Mad River Glen near Waitsfield started as one of Vermont’s first ski areas in 1948. Through the years it eschewed the commercialisation that befell other ski resorts and provided a frill-free home for die-hard skiers, relying solely on the appeal of some of the most challenging ski trails in the east. With 250 inches of natural snow a year, it hardly needs snow making machines — although, just to be on the safe side, it actually has two.
In 1995, the ski area was put up for sale.
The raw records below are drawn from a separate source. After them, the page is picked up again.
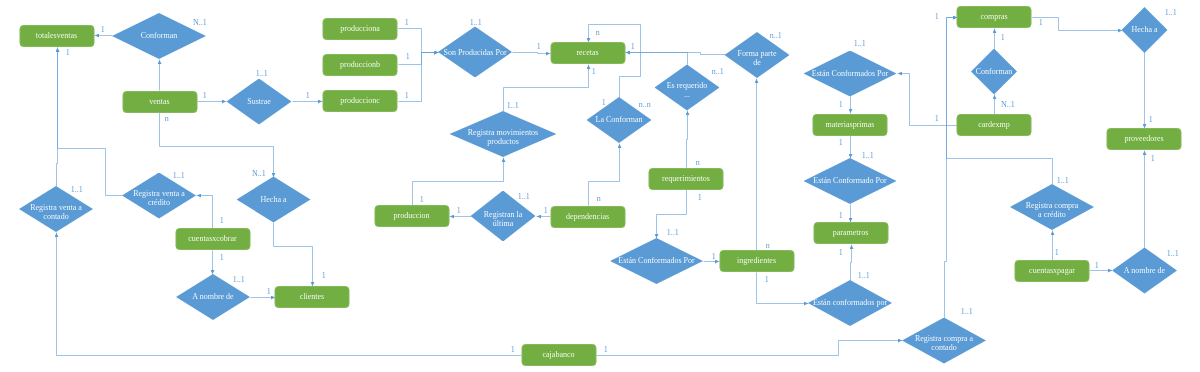
<!DOCTYPE html>
<html lang="es">
<head>
<meta charset="utf-8">
<title>Diagrama entidad-relación</title>
<style>
:root { --entity: #72ae42; --entity-edge: #84b95a; --relation: #5b9bd5; --paper: #fff; }
* { box-sizing: border-box; }
body { margin: 0; background: var(--paper); }
.diagram { position: relative; width: 1200px; height: 372px; overflow: hidden; background: var(--paper); font: 8px/10px "Liberation Serif", "Noto Serif", serif; }
.links { position: absolute; inset: 0; fill: none; stroke: var(--relation); stroke-width: .6; }
.links marker path { fill: var(--relation); stroke: none; }
.cardinalities span, .relations div, .entities div { position: absolute; left: calc(var(--x) * 1px); top: calc(var(--y) * 1px); transform: translate(-50%, -50%); white-space: nowrap; }
.cardinalities span { margin-left: .8px; color: var(--relation); }
.relations div { display: flex; align-items: center; justify-content: center; width: calc(var(--w, 74) * 1px); height: calc(var(--h, 46) * 1px); background: var(--relation); color: var(--paper); clip-path: polygon(50% 0, 100% 50%, 50% 100%, 0 50%); text-align: center; }
.relations .two-lines { padding-top: 5px; line-height: 9px; }
.entities div { display: flex; align-items: center; justify-content: center; width: 75px; height: 22px; border: .5px solid var(--entity-edge); border-radius: 4px; background: var(--entity); color: var(--paper); }
</style>
</head>
<body>
<main class="diagram">
<svg class="links" width="1200" height="372" viewBox="0 0 1200 372" aria-hidden="true">
  <defs>
    <marker id="arrow" markerUnits="userSpaceOnUse" markerWidth="5" markerHeight="4" refX="4.5" refY="2" orient="auto"><path d="M0 0L4 2L0 4Z"/></marker>
  </defs>
  <g marker-end="url(#arrow)" transform="translate(.5 .5)">
    <path d="M112 35H94"/>
    <path d="M159 90V59"/>
    <path d="M197 101H226"/>
    <path d="M292 101H322"/>
    <path d="M398 28H421V52H438"/>
    <path d="M398 64H421V52H438"/>
    <path d="M398 101H421V52H438"/>
    <path d="M512 52H537V53H550"/>
    <path d="M159 112V146H273V177"/>
    <path d="M273 222V246H312V286"/>
    <path d="M250 297H275"/>
    <path d="M212 250V274"/>
    <path d="M212 228V195H196"/>
    <path d="M122 195H105V148H57V47"/>
    <path d="M56 186V163H57V47"/>
    <path d="M521 355H56V232"/>
    <path d="M596 355H838V340H902"/>
    <path d="M944 318V261H946V17H957"/>
    <path d="M1052 184V158H946V17H957"/>
    <path d="M1052 260V230"/>
    <path d="M1089 270H1112"/>
    <path d="M1144 248V150"/>
    <path d="M1144 52V128"/>
    <path d="M1032 17H1058V30H1122"/>
    <path d="M994 114V94"/>
    <path d="M994 49V28"/>
    <path d="M957 125H909V73H897"/>
    <path d="M850 96V113"/>
    <path d="M850 135V158"/>
    <path d="M850 204V222"/>
    <path d="M850 280V262H851V244"/>
    <path d="M756 272V303H808"/>
    <path d="M756 250V78"/>
    <path d="M725 54H700V52H625"/>
    <path d="M687 65V52H625"/>
    <path d="M686 167V139H687V110"/>
    <path d="M686 189V214H656V238"/>
    <path d="M703 261H719"/>
    <path d="M588 205V181H619V143"/>
    <path d="M619 97V76H640V24H588V42"/>
    <path d="M550 216H536"/>
    <path d="M471 216H449"/>
    <path d="M412 205V181H503V157"/>
    <path d="M503 111V87H588V64"/>
  </g>
</svg>

<section class="relations" aria-label="Relaciones">
  <div style="--x:159;--y:36;--w:94">Conforman</div>
  <div style="--x:259;--y:101.5;--w:65">Sustrae</div>
  <div style="--x:475;--y:52;--h:51">Son Producidas Por</div>
  <div style="--x:757;--y:55;--w:65"><span class="two-lines">Forma parte<br>de</span></div>
  <div style="--x:687;--y:87.5;--w:65"><span class="two-lines">Es requerido<br>...</span></div>
  <div style="--x:619;--y:120;--w:65">La Conforman</div>
  <div style="--x:503;--y:134;--w:107"><span class="two-lines">Registra movimientos<br>productos</span></div>
  <div style="--x:503;--y:216;--w:65;--h:51"><span class="two-lines">Registran la<br>última</span></div>
  <div style="--x:656.5;--y:261;--w:93">Están Conformados Por</div>
  <div style="--x:850;--y:73.5;--w:93">Están Conformados Por</div>
  <div style="--x:850;--y:181;--w:93">Están Conformado Por</div>
  <div style="--x:850;--y:303;--w:84">Están conformados por</div>
  <div style="--x:994;--y:71.5;--w:46">Conforman</div>
  <div style="--x:1144.5;--y:30;--w:46">Hecha a</div>
  <div style="--x:1052;--y:207;--w:84"><span class="two-lines">Registra compra<br>a crédito</span></div>
  <div style="--x:1144.5;--y:270.5;--w:65">A nombre de</div>
  <div style="--x:944;--y:340.5;--w:84"><span class="two-lines">Registra compra a<br>contado</span></div>
  <div style="--x:56;--y:209"><span class="two-lines">Registra venta a<br>contado</span></div>
  <div style="--x:159;--y:195.5"><span class="two-lines">Registra venta a<br>crédito</span></div>
  <div style="--x:273.5;--y:199.5">Hecha a</div>
  <div style="--x:213;--y:297">A nombre de</div>
</section>

<section class="entities" aria-label="Entidades">
  <div style="--x:56.5;--y:36">totalesventas</div>
  <div style="--x:159.5;--y:101.5">ventas</div>
  <div style="--x:360;--y:28.5">producciona</div>
  <div style="--x:360;--y:64.5">produccionb</div>
  <div style="--x:360;--y:101">produccionc</div>
  <div style="--x:587.5;--y:53">recetas</div>
  <div style="--x:686;--y:178.5">requerimientos</div>
  <div style="--x:587.5;--y:216.5">dependencias</div>
  <div style="--x:411.5;--y:216">produccion</div>
  <div style="--x:756.5;--y:261">ingredientes</div>
  <div style="--x:850;--y:124.5">materiasprimas</div>
  <div style="--x:850.5;--y:233">parametros</div>
  <div style="--x:994;--y:17">compras</div>
  <div style="--x:994;--y:125">cardexmp</div>
  <div style="--x:1144;--y:139">proveedores</div>
  <div style="--x:1052;--y:270.5">cuentasxpagar</div>
  <div style="--x:212.5;--y:239">cuentasxcobrar</div>
  <div style="--x:312;--y:297">clientes</div>
  <div style="--x:558.5;--y:355">cajabanco</div>
</section>

<section class="cardinalities" aria-label="Cardinalidades">
  <span style="--x:102;--y:30">1</span>
  <span style="--x:199;--y:23">N..1</span>
  <span style="--x:67;--y:53">1</span>
  <span style="--x:261;--y:74">1..1</span>
  <span style="--x:204;--y:96">1</span>
  <span style="--x:307;--y:96">1</span>
  <span style="--x:166;--y:119">n</span>
  <span style="--x:406;--y:23">1</span>
  <span style="--x:407;--y:57">1</span>
  <span style="--x:406;--y:96">1</span>
  <span style="--x:475;--y:22.5">1..1</span>
  <span style="--x:538;--y:47">1</span>
  <span style="--x:597;--y:33">n</span>
  <span style="--x:632;--y:47">1</span>
  <span style="--x:593;--y:72">1</span>
  <span style="--x:512;--y:106">1..1</span>
  <span style="--x:603;--y:103">1</span>
  <span style="--x:644;--y:105">n..n</span>
  <span style="--x:717;--y:72">n..1</span>
  <span style="--x:775;--y:36">n..1</span>
  <span style="--x:859;--y:44">1..1</span>
  <span style="--x:936;--y:17">1</span>
  <span style="--x:1040;--y:23">1</span>
  <span style="--x:1002;--y:38">1</span>
  <span style="--x:1170;--y:13">1..1</span>
  <span style="--x:1007;--y:105">N..1</span>
  <span style="--x:936;--y:119">1</span>
  <span style="--x:1150;--y:120">1</span>
  <span style="--x:1152;--y:159">1</span>
  <span style="--x:840;--y:105">1</span>
  <span style="--x:840;--y:143">1</span>
  <span style="--x:867;--y:156">1..1</span>
  <span style="--x:840;--y:216">1</span>
  <span style="--x:840;--y:253">1</span>
  <span style="--x:863;--y:276">1..1</span>
  <span style="--x:697;--y:163">n</span>
  <span style="--x:699;--y:198">1</span>
  <span style="--x:672;--y:233">1..1</span>
  <span style="--x:713;--y:257">1</span>
  <span style="--x:767;--y:246">n</span>
  <span style="--x:766;--y:280">1</span>
  <span style="--x:598;--y:199">n</span>
  <span style="--x:545;--y:211">1</span>
  <span style="--x:523;--y:197">1..1</span>
  <span style="--x:458;--y:211">1</span>
  <span style="--x:421;--y:200">1</span>
  <span style="--x:258;--y:174">N..1</span>
  <span style="--x:178;--y:176">1..1</span>
  <span style="--x:76;--y:190">1..1</span>
  <span style="--x:221;--y:221">1</span>
  <span style="--x:221;--y:258">1</span>
  <span style="--x:238;--y:280">1..1</span>
  <span style="--x:268;--y:292">1</span>
  <span style="--x:323;--y:276">1</span>
  <span style="--x:512;--y:350">1</span>
  <span style="--x:605;--y:350">1</span>
  <span style="--x:966;--y:312">1..1</span>
  <span style="--x:1062;--y:181">1..1</span>
  <span style="--x:1056;--y:253">1</span>
  <span style="--x:1096;--y:266">1</span>
  <span style="--x:1172;--y:254">1..1</span>
</section>
</main>
</body>
</html>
Afraid of the changes a new corporate owner might bring, a group of skiers formed a co-operative and bought Mad River Glen.
The co-operative works to fulfill a simple mission: “To forever protect the classic Mad River Glen skiing experience by preserving low-skier density, natural terrain and forests, varied trail character, and friendly community atmosphere for the benefit of shareholders, area personnel and patrons.”
It works quite simply: a co-op member invests $2,000 in a share. You can also purchase your share in installments with interest. Members get attractive shareholder discounts on season tickets, day passes and other products.
Four years after buying the ski area, the co-op issued share number 1,667 and paid off its entire mortgage. Since then, MRGC has invested an additional $4 million in capital projects. Skiers even donated $1.8 million to refurbish the historic single-chair lift, the only one in the continental USA. The co-op has been in the black for 13 of the past 15 seasons and operates with no debt.
The members elect the board which has six seats set aside for Vermont members and three for out-of-state members. When you leave the co-op you get your $2,000 back from the investment of the next incoming member, less a $100 processing fee. That way, the co-op’s capital base cannot be eroded by people leaving en masse.
The other interesting duty of the co-op member is to pay each year, by October 1st, the Annual Purchase Requirement (APR) set annually by the board. In 2010, the APR was $200. Members can use the APR payment to charge season tickets, day passes, lift tickets, meals, rentals, repairs and services. This gives the Co-op $400,000 in cash flow at the beginning of the season and reduces its borrowing costs substantially.
Two hours south of Mad River Glen, another Vermont group is engaged in an effort to buy the Magic Mountain ski resort. In this case, organisers Magic Mountain LLC are starting off by selling 300 memberships at $3,000, with one vote each. With those funds, the members will purchase a 33 per cent interest in the holding company, although they will elect three of the five board members. With additional tranches of memberships sold over the next five years, the plan is for the members to buy 60 per cent of the company and then the member shareholders will elect all five directors. The organisers are hoping they will achieve their first goal of selling 300 memberships this year.
Thousands of miles away in Terrace, British Colombia, a similar group has created My Mountain Co-op, the first skiers’ co-op in Canada. The owners of Shames Mountain Ski Area want to retire and a “community services co-op”
wants to buy the mountain. Keeping the ski area in business means a lot to the region’s skiers and to the local economy.
The co-op has just started its campaign to raise $2 million (CDN) to buy the mountain and set aside funds for capital improvement. The co-op is selling 5,000 refundable individual shares at $299 each and looking for business memberships and corporate sponsors. My Mountain
Co-op is enthused by the solid success of Mad River Glen Co-operative and hopes to buy the mountain in 2012.
In each of these efforts, it is seen that preserving the ski area is part of strengthening the local economy and building community: all good co-operative values.